- Chen FC, Wang SS, Chen CJ, Li WH, Chuang TJ: Alternatively and constitutively spliced exons are subject to different evolutionary forces. Mol Biol Evol. 2006, 23: 675-682. 10.1093/molbev/msj081.View ArticlePubMedGoogle Scholar
- Ramensky VE, Nurtdinov RN, Neverov AD, Mironov AA, Gelfand MS: Positive selection in alternatively spliced exons of human genes. Am J Hum Genet. 2008, 1: 94-98. 10.1016/j.ajhg.2008.05.017.View ArticleGoogle Scholar
- Kan Z, States D, Gish W: Selecting for functional alternative splices in ESTs. Genome Res. 2002, 12: 1837-1845. 10.1101/gr.764102.PubMed CentralView ArticlePubMedGoogle Scholar
- Springer MS, Murphy WJ, Eizirik E, O'Brien SJ: Placental mammal diversification and the Cretaceous-Tertiary boundary. Proc Natl Acad Sci USA. 2003, 100: 1056-1061. 10.1073/pnas.0334222100.PubMed CentralView ArticlePubMedGoogle Scholar
- Xing Y, Lee C: Alternative splicing and RNA selection pressure – evolutionary consequences for eukaryotic genomes. Nat Rev Genet. 2006, 7: 499-509. 10.1038/nrg1896.View ArticlePubMedGoogle Scholar
- Ast G: How did alternative splicing evolve?. Nat Rev Genet. 2004, 10: 773-782. 10.1038/nrg1451.View ArticleGoogle Scholar
- Ben-Dov C, Hartmann B, Lundgren J, Valcárcel J: Genome-wide analysis of alternative pre-mRNA splicing. J Biol Chem. 2008, 3: 1229-1233.View ArticleGoogle Scholar

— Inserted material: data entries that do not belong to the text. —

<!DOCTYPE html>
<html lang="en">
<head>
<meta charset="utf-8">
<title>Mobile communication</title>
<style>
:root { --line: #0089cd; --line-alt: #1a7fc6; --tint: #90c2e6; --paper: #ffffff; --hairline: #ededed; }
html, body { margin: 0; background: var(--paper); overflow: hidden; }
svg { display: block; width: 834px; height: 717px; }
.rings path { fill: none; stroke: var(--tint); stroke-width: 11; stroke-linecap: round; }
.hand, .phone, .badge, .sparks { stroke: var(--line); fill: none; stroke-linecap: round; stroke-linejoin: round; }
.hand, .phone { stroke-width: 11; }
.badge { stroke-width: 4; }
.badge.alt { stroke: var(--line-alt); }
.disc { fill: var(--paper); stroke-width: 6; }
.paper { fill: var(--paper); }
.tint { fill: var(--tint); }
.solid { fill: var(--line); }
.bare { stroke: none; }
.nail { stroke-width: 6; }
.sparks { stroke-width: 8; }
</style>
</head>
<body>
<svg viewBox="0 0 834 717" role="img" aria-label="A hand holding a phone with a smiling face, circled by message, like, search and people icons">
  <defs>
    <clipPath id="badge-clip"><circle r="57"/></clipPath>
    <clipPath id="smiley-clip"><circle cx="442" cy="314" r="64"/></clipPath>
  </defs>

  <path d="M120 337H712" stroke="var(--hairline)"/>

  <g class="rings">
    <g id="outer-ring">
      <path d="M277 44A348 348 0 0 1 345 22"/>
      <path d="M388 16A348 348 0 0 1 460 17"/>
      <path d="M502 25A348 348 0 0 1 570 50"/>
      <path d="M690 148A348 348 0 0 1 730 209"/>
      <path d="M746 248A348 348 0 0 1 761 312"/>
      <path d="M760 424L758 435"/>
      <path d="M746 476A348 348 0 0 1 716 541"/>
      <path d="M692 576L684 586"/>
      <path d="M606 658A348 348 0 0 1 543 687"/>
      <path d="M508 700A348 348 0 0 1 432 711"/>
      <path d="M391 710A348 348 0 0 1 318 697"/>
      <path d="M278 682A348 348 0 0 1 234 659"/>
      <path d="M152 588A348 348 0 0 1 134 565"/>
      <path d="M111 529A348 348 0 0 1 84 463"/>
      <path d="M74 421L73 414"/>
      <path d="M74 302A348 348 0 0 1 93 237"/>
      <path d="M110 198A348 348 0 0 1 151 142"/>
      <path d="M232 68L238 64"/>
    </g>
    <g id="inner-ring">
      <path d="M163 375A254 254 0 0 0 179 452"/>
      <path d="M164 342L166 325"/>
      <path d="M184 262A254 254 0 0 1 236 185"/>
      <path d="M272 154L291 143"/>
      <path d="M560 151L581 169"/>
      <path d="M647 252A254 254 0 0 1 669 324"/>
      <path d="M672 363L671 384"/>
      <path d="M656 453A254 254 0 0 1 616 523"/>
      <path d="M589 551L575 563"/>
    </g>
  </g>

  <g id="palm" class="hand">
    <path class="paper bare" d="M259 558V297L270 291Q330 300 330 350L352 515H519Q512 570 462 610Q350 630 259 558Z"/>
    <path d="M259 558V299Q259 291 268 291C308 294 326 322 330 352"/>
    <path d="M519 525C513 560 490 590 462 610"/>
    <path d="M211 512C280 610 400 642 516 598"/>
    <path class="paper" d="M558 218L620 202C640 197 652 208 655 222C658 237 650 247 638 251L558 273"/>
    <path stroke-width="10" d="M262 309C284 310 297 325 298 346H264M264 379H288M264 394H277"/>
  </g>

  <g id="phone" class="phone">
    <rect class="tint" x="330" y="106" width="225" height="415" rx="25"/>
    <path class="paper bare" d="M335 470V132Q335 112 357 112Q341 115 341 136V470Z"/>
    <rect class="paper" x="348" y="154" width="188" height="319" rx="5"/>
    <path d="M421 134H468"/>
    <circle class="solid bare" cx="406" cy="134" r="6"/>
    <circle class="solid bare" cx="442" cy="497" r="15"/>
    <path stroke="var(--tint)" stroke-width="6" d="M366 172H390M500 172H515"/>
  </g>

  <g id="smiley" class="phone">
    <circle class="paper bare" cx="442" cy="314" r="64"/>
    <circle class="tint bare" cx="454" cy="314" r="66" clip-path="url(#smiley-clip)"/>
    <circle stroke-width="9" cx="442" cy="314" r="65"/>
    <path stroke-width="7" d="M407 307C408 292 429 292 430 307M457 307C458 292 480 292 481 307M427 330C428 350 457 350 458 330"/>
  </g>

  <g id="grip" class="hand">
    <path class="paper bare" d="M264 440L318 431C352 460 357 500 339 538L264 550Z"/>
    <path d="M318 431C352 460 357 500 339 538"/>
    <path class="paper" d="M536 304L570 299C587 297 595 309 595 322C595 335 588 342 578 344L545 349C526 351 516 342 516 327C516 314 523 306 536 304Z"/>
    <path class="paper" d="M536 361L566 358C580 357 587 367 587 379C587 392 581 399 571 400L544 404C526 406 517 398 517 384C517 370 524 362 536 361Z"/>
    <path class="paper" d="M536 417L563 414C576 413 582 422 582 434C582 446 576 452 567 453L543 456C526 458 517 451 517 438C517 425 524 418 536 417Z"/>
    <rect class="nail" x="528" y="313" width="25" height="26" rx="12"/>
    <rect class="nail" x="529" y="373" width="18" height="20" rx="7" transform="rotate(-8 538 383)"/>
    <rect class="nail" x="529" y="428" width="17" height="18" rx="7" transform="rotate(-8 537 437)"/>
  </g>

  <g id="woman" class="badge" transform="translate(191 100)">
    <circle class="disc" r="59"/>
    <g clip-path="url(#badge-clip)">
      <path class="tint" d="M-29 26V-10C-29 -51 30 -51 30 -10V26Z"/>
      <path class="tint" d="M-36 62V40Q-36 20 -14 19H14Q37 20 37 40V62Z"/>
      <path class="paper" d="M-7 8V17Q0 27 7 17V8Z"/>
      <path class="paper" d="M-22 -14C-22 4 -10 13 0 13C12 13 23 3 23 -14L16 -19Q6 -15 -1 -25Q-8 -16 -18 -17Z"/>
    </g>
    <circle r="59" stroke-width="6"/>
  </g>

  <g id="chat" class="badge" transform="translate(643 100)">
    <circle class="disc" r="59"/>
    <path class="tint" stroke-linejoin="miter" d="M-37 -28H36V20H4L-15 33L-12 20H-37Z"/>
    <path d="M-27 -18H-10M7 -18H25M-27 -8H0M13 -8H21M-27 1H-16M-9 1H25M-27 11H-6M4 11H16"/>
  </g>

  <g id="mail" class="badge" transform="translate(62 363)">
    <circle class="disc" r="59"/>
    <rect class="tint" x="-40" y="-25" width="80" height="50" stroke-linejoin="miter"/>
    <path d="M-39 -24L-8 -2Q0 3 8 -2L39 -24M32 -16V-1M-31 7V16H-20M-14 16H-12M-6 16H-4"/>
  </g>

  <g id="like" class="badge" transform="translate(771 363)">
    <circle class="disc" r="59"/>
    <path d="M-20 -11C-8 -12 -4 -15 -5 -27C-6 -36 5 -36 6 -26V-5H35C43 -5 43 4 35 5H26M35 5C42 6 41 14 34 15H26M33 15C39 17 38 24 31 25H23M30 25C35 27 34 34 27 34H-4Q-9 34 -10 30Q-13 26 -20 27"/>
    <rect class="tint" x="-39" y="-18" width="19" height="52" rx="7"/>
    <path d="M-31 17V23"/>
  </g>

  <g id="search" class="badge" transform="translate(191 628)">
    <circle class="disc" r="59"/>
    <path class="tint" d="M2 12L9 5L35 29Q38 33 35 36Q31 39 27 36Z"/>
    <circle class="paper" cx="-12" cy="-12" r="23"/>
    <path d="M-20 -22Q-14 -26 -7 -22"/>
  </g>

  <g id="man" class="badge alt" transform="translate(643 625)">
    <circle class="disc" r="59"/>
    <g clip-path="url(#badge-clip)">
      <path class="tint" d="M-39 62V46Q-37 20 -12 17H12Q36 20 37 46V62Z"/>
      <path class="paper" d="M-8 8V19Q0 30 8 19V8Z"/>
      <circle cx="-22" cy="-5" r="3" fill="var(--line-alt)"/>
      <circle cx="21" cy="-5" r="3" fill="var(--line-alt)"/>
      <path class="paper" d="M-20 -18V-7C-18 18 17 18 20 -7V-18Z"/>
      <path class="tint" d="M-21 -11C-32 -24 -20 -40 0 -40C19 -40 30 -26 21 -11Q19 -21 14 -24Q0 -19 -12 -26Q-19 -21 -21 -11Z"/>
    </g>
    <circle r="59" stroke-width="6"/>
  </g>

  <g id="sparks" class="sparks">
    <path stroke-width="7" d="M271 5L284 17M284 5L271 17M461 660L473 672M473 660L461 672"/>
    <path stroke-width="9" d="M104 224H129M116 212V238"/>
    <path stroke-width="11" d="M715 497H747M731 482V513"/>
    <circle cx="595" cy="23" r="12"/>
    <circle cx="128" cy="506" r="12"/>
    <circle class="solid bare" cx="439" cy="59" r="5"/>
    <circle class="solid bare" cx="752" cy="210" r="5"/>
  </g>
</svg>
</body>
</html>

- The NCBI Homologene Database. [http://www.ncbi.nlm.nih.gov/sites/entrez/query.fcgi?db=homologene]
- The NCBI EntrezGene Database. [http://www.ncbi.nlm.nih.gov/sites/entrez?db=gene]
- Kent WJ: BLAT – the BLAST-like alignment tool. Genome Res. 2002, 12: 656-664.PubMed CentralView ArticlePubMedGoogle Scholar
- Mironov AA, Fickett JW, Gelfand MS: Frequent alternative splicing of human genes. Genome Res. 1999, 9: 1288-1293. 10.1101/gr.9.12.1288.PubMed CentralView ArticlePubMedGoogle Scholar
- Mironov AA, Novichkov PS, Gelfand MS: Pro-Frame: similarity-based gene recognition in eukaryotic DNA sequences with errors. Bioinformatics. 2001, 1: 13-15. 10.1093/bioinformatics/17.1.13.View ArticleGoogle Scholar
- Novichkov PS, Gelfand MS, Mironov AA: Gene recognition in eukaryotic DNA by comparison of genomic sequences. Bioinformatics. 2001, 11: 1011-1018. 10.1093/bioinformatics/17.11.1011.View ArticleGoogle Scholar